The ad, created by the firm We Defend You, tells potential clients “we defend anyone arrested for shoplifting food from the grocery stores for FREE!”
A pair of asterisks after the last word lead to fine print warning: “first offence of value less than $5000.”
The ad continues: “you do not deserve a criminal record because you wanted to feed your family.”
“I’m not pro-crime, I’m not saying stealing’s OK,” says Frank Alfano with We Defend You, whose career has spanned more than three decades.
“I’m just saying, look, people sometimes make mistakes, they’ve had a horrible day or they’ve done something they wouldn’t have otherwise done. And those are the types of people, if you’re stealing a carton of eggs for your family, you can’t afford to pay me so I do it for free for that very reason.”
Alfano told Global News the online ad, coupled with the current high cost of a grocery bill, seems to have magnified the attention he is getting, but he said he has always defended such cases pro bono.
“Unless the person has a long record or something, generally these cases end up in what’s called a diversion program,” he explained.
“These programs are where you make a donation to charity, or a letter of apology, maybe some community service hours, some sort of acknowledgement that they’re wrong, and then the charge is diverted from the court by being withdrawn.”
There is no denying a growing desperation to put food on the table.
Toronto’s Daily Bread Food Bank says it has seen a sharp decline in donations in recent years, along with a steep increase in users — many of whom, ideally, should not need their services.
“A third of individuals who make use of food banks have full-time employment, yet they can’t make ends meet,” CEO Neil Hetherington told Global News.
“We have a whole host of things that are systemically broken.”
Hetherington says Daily Bread, like other food banks across Canada, is making efforts to advocate for measures like a universal basic income and more affordable housing.
In the meantime, Sylvain Charlebois, director of Dalhousie University’s Agrifood Analytics Lab, says food theft is up, and that it does have an impact on the bottom lines of retailers big and small. He told Global News, though, that big grocers are not necessarily as concerned about smaller cases of shoplifting.
“The bigger issue, of course, is organized crime,” he said.
“They can steal thousands and thousands of dollars to resell in the black market, and often restaurant operators will buy these products. There’s actually a market for these products.”

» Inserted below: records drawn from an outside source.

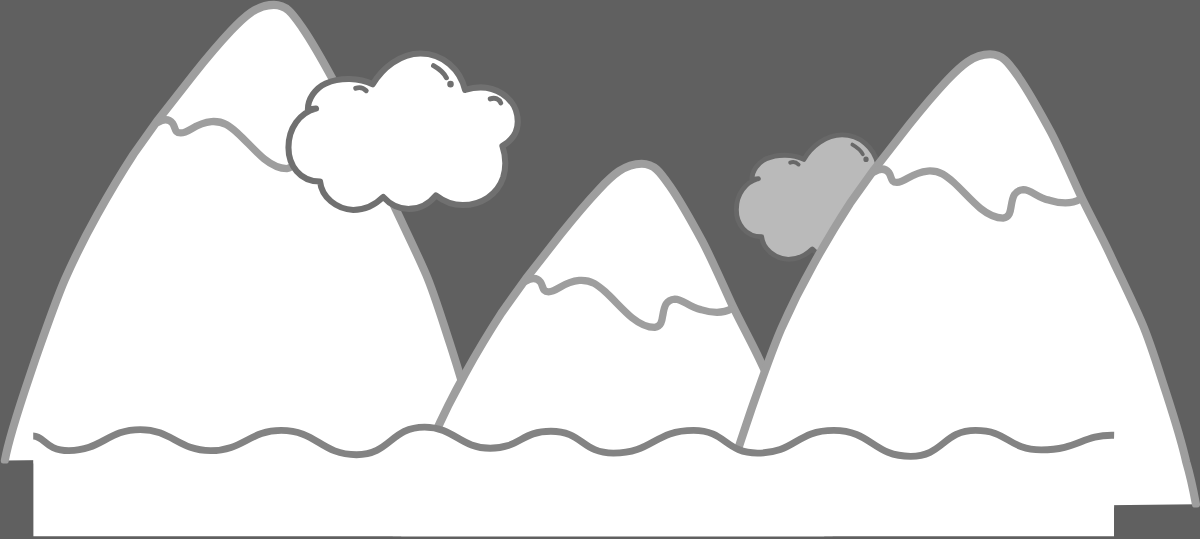
<!DOCTYPE html>
<html lang="en">
<head>
<meta charset="utf-8">
<title>Mountains and clouds</title>
<style>
:root{--sky:#606060;--snow:#fff;--ridge:#9e9e9e;--wave:#838383;--cloud-line:#707070;--far-cloud:#bababa;--far-line:#686868}
html,body{margin:0;width:1200px;height:539px;overflow:hidden;background:var(--sky)}
.landscape{display:block;width:1200px;height:539px;background:var(--sky)}
.face{fill:var(--snow)}
.ridge{fill:none;stroke:var(--ridge);stroke-width:10;stroke-linecap:round;stroke-linejoin:round}
.water{fill:var(--snow)}
.wave{fill:none;stroke:var(--wave);stroke-width:8.5;stroke-linejoin:round}
.cloud{stroke-linecap:round;stroke-linejoin:round;stroke-width:7.5}
.cloud-near{fill:var(--snow);stroke:var(--cloud-line)}
.cloud-far{fill:var(--far-cloud);stroke:var(--far-line)}
.glint{fill:none;stroke-width:6}
</style>
</head>
<body>
<svg class="landscape" viewBox="0 0 1481 665" preserveAspectRatio="none" role="img" aria-label="Three mountains with two clouds above a wavy shore">
<defs>
<path id="slope" d="M6 568C12 534 30 484 43 445C56 408 68 373 80 345C92 318 106 290 120 265C135 238 150 213 165 190L195 148L238 93C254 73 269 55 285 38C302 20 317 6 338 6C354 6 361 17 373 34C387 54 400 78 413 102C426 127 438 155 450 181C462 206 475 229 486 253C500 283 514 311 526 339C537 365 547 399 556 426C566 457 574 482 580 509C586 529 589 545 592 561"/>
<g id="mountain">
<use href="#slope" class="face"/>
<use href="#slope" class="ridge"/>
<path class="ridge" style="stroke-width:9" d="M195 151C203 146 209 147 213 152C217 158 215 164 223 164C234 164 240 152 261 150C276 149 284 156 293 164C303 173 315 187 326 196C336 204 346 208 354 208C362 207 363 200 364 193C366 181 368 174 379 173C389 173 396 183 411 186C424 190 438 191 449 185"/>
</g>
<g id="cloud">
<path d="M390 134L380 135C380 122 389 109 402 103C420 95 444 96 460 104C472 84 494 66 519 66C547 66 568 86 574 111C609 100 639 121 639 150C639 164 631 174 620 180C624 192 625 206 621 219C614 240 594 253 571 253C558 253 547 248 538 241C520 263 491 263 473 243C463 253 450 259 436 259C415 258 397 243 395 224C370 224 356 204 356 182C356 158 370 139 390 134Z"/>
<path class="glint" d="M535 81C542 85 548 90 551 96M439 109C444 107 449 109 452 112M605 122C611 120 616 122 618 127"/>
<path class="glint" style="stroke-width:8" d="M556 103.5V104"/>
</g>
</defs>
<use href="#mountain"/>
<use href="#mountain" x="454" y="196"/>
<use href="#cloud" class="cloud cloud-far" transform="translate(624 114) scale(.8 .795)"/>
<use href="#mountain" x="884" y="61"/>
<path class="water" d="M41 538C55 538 56 556 85 556C125 556 133 530 173 530C212 530 220 556 260 556C300 556 308 531 347 531C391 531 396 561 440 561C482 561 482 527 524 527C561 527 568 553 605 553C642 553 643 532 680 532C719 532 718 559 757 559C806 559 807 531 856 531C896 531 895 559 935 559C982 559 982 531 1029 531C1076 531 1077 563 1124 563C1164 563 1164 531 1204 531C1245 531 1244 555 1285 555C1332 555 1335 536 1375 537V662H41Z"/>
<path d="M0 662H1481V665H0ZM0 572H41V665H0ZM1375 626H1481V665H1375Z" fill="var(--sky)"/>
<path class="wave" d="M41 538C55 538 56 556 85 556C125 556 133 530 173 530C212 530 220 556 260 556C300 556 308 531 347 531C391 531 396 561 440 561C482 561 482 527 524 527C561 527 568 553 605 553C642 553 643 532 680 532C719 532 718 559 757 559C806 559 807 531 856 531C896 531 895 559 935 559C982 559 982 531 1029 531C1076 531 1077 563 1124 563C1164 563 1164 531 1204 531C1245 531 1244 555 1285 555C1332 555 1335 536 1375 537"/>
<use href="#cloud" class="cloud cloud-near"/>
</svg>
</body>
</html>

Alfano says he has not personally seen an uptick in the smaller cases that he works on. If it is happening more often he wonders if, perhaps, charges just are not being laid as often.
“I just think loss prevention officers are recognizing the circumstances and they’re using their discretion in a way that reflects that.”